DATA UNDER STUDY =
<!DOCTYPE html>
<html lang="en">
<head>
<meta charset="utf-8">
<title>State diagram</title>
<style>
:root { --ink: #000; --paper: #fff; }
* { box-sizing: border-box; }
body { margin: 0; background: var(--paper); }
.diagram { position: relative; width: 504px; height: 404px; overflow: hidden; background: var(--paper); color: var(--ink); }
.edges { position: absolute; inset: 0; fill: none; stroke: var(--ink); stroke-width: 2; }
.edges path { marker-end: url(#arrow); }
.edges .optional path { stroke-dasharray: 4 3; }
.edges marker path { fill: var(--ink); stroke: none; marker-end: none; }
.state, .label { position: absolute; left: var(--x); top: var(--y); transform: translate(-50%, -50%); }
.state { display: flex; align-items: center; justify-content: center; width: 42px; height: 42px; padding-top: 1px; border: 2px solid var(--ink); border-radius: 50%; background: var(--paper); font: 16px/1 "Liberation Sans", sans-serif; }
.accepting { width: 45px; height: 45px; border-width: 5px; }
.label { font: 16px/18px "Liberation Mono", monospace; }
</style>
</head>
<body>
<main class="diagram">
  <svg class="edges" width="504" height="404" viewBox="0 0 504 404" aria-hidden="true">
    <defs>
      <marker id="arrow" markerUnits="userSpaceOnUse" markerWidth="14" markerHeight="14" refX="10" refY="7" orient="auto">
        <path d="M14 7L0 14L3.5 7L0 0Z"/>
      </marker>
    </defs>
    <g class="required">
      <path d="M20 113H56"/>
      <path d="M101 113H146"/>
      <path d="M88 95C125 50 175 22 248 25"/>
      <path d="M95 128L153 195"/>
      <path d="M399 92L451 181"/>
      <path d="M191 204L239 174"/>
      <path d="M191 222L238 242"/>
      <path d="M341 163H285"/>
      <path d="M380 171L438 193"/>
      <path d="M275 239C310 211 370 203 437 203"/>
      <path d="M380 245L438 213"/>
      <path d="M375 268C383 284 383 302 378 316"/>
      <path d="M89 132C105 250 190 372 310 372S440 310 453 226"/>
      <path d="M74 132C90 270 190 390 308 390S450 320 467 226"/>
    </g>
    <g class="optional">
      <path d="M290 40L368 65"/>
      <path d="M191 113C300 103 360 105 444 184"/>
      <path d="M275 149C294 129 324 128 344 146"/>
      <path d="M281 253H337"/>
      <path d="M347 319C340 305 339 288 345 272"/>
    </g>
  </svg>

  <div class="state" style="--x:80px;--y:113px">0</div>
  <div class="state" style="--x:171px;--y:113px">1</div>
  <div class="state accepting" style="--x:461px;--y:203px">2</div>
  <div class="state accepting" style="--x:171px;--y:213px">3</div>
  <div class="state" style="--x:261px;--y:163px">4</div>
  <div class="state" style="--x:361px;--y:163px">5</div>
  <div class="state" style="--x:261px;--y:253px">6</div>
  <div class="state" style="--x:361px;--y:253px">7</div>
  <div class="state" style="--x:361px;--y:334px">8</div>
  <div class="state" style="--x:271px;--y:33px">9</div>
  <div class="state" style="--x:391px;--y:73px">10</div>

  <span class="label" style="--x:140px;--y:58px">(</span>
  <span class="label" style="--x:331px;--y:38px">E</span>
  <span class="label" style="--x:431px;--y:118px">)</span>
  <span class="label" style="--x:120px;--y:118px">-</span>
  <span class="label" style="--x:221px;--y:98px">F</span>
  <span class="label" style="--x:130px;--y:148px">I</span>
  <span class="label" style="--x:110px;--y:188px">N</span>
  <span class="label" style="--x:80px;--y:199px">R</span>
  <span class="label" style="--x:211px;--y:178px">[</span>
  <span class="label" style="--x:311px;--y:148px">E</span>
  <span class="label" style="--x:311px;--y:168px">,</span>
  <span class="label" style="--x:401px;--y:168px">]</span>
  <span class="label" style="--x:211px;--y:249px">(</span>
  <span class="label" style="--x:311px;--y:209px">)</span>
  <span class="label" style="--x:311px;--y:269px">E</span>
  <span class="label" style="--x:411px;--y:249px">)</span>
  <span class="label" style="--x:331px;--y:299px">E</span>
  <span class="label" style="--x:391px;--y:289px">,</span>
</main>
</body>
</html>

WHAT YOU NEED TO DO =
Return the listing above word for word.

ANSWER BOX =
<!DOCTYPE html>
<html lang="en">
<head>
<meta charset="utf-8">
<title>State diagram</title>
<style>
:root { --ink: #000; --paper: #fff; }
* { box-sizing: border-box; }
body { margin: 0; background: var(--paper); }
.diagram { position: relative; width: 504px; height: 404px; overflow: hidden; background: var(--paper); color: var(--ink); }
.edges { position: absolute; inset: 0; fill: none; stroke: var(--ink); stroke-width: 2; }
.edges path { marker-end: url(#arrow); }
.edges .optional path { stroke-dasharray: 4 3; }
.edges marker path { fill: var(--ink); stroke: none; marker-end: none; }
.state, .label { position: absolute; left: var(--x); top: var(--y); transform: translate(-50%, -50%); }
.state { display: flex; align-items: center; justify-content: center; width: 42px; height: 42px; padding-top: 1px; border: 2px solid var(--ink); border-radius: 50%; background: var(--paper); font: 16px/1 "Liberation Sans", sans-serif; }
.accepting { width: 45px; height: 45px; border-width: 5px; }
.label { font: 16px/18px "Liberation Mono", monospace; }
</style>
</head>
<body>
<main class="diagram">
  <svg class="edges" width="504" height="404" viewBox="0 0 504 404" aria-hidden="true">
    <defs>
      <marker id="arrow" markerUnits="userSpaceOnUse" markerWidth="14" markerHeight="14" refX="10" refY="7" orient="auto">
        <path d="M14 7L0 14L3.5 7L0 0Z"/>
      </marker>
    </defs>
    <g class="required">
      <path d="M20 113H56"/>
      <path d="M101 113H146"/>
      <path d="M88 95C125 50 175 22 248 25"/>
      <path d="M95 128L153 195"/>
      <path d="M399 92L451 181"/>
      <path d="M191 204L239 174"/>
      <path d="M191 222L238 242"/>
      <path d="M341 163H285"/>
      <path d="M380 171L438 193"/>
      <path d="M275 239C310 211 370 203 437 203"/>
      <path d="M380 245L438 213"/>
      <path d="M375 268C383 284 383 302 378 316"/>
      <path d="M89 132C105 250 190 372 310 372S440 310 453 226"/>
      <path d="M74 132C90 270 190 390 308 390S450 320 467 226"/>
    </g>
    <g class="optional">
      <path d="M290 40L368 65"/>
      <path d="M191 113C300 103 360 105 444 184"/>
      <path d="M275 149C294 129 324 128 344 146"/>
      <path d="M281 253H337"/>
      <path d="M347 319C340 305 339 288 345 272"/>
    </g>
  </svg>

  <div class="state" style="--x:80px;--y:113px">0</div>
  <div class="state" style="--x:171px;--y:113px">1</div>
  <div class="state accepting" style="--x:461px;--y:203px">2</div>
  <div class="state accepting" style="--x:171px;--y:213px">3</div>
  <div class="state" style="--x:261px;--y:163px">4</div>
  <div class="state" style="--x:361px;--y:163px">5</div>
  <div class="state" style="--x:261px;--y:253px">6</div>
  <div class="state" style="--x:361px;--y:253px">7</div>
  <div class="state" style="--x:361px;--y:334px">8</div>
  <div class="state" style="--x:271px;--y:33px">9</div>
  <div class="state" style="--x:391px;--y:73px">10</div>

  <span class="label" style="--x:140px;--y:58px">(</span>
  <span class="label" style="--x:331px;--y:38px">E</span>
  <span class="label" style="--x:431px;--y:118px">)</span>
  <span class="label" style="--x:120px;--y:118px">-</span>
  <span class="label" style="--x:221px;--y:98px">F</span>
  <span class="label" style="--x:130px;--y:148px">I</span>
  <span class="label" style="--x:110px;--y:188px">N</span>
  <span class="label" style="--x:80px;--y:199px">R</span>
  <span class="label" style="--x:211px;--y:178px">[</span>
  <span class="label" style="--x:311px;--y:148px">E</span>
  <span class="label" style="--x:311px;--y:168px">,</span>
  <span class="label" style="--x:401px;--y:168px">]</span>
  <span class="label" style="--x:211px;--y:249px">(</span>
  <span class="label" style="--x:311px;--y:209px">)</span>
  <span class="label" style="--x:311px;--y:269px">E</span>
  <span class="label" style="--x:411px;--y:249px">)</span>
  <span class="label" style="--x:331px;--y:299px">E</span>
  <span class="label" style="--x:391px;--y:289px">,</span>
</main>
</body>
</html>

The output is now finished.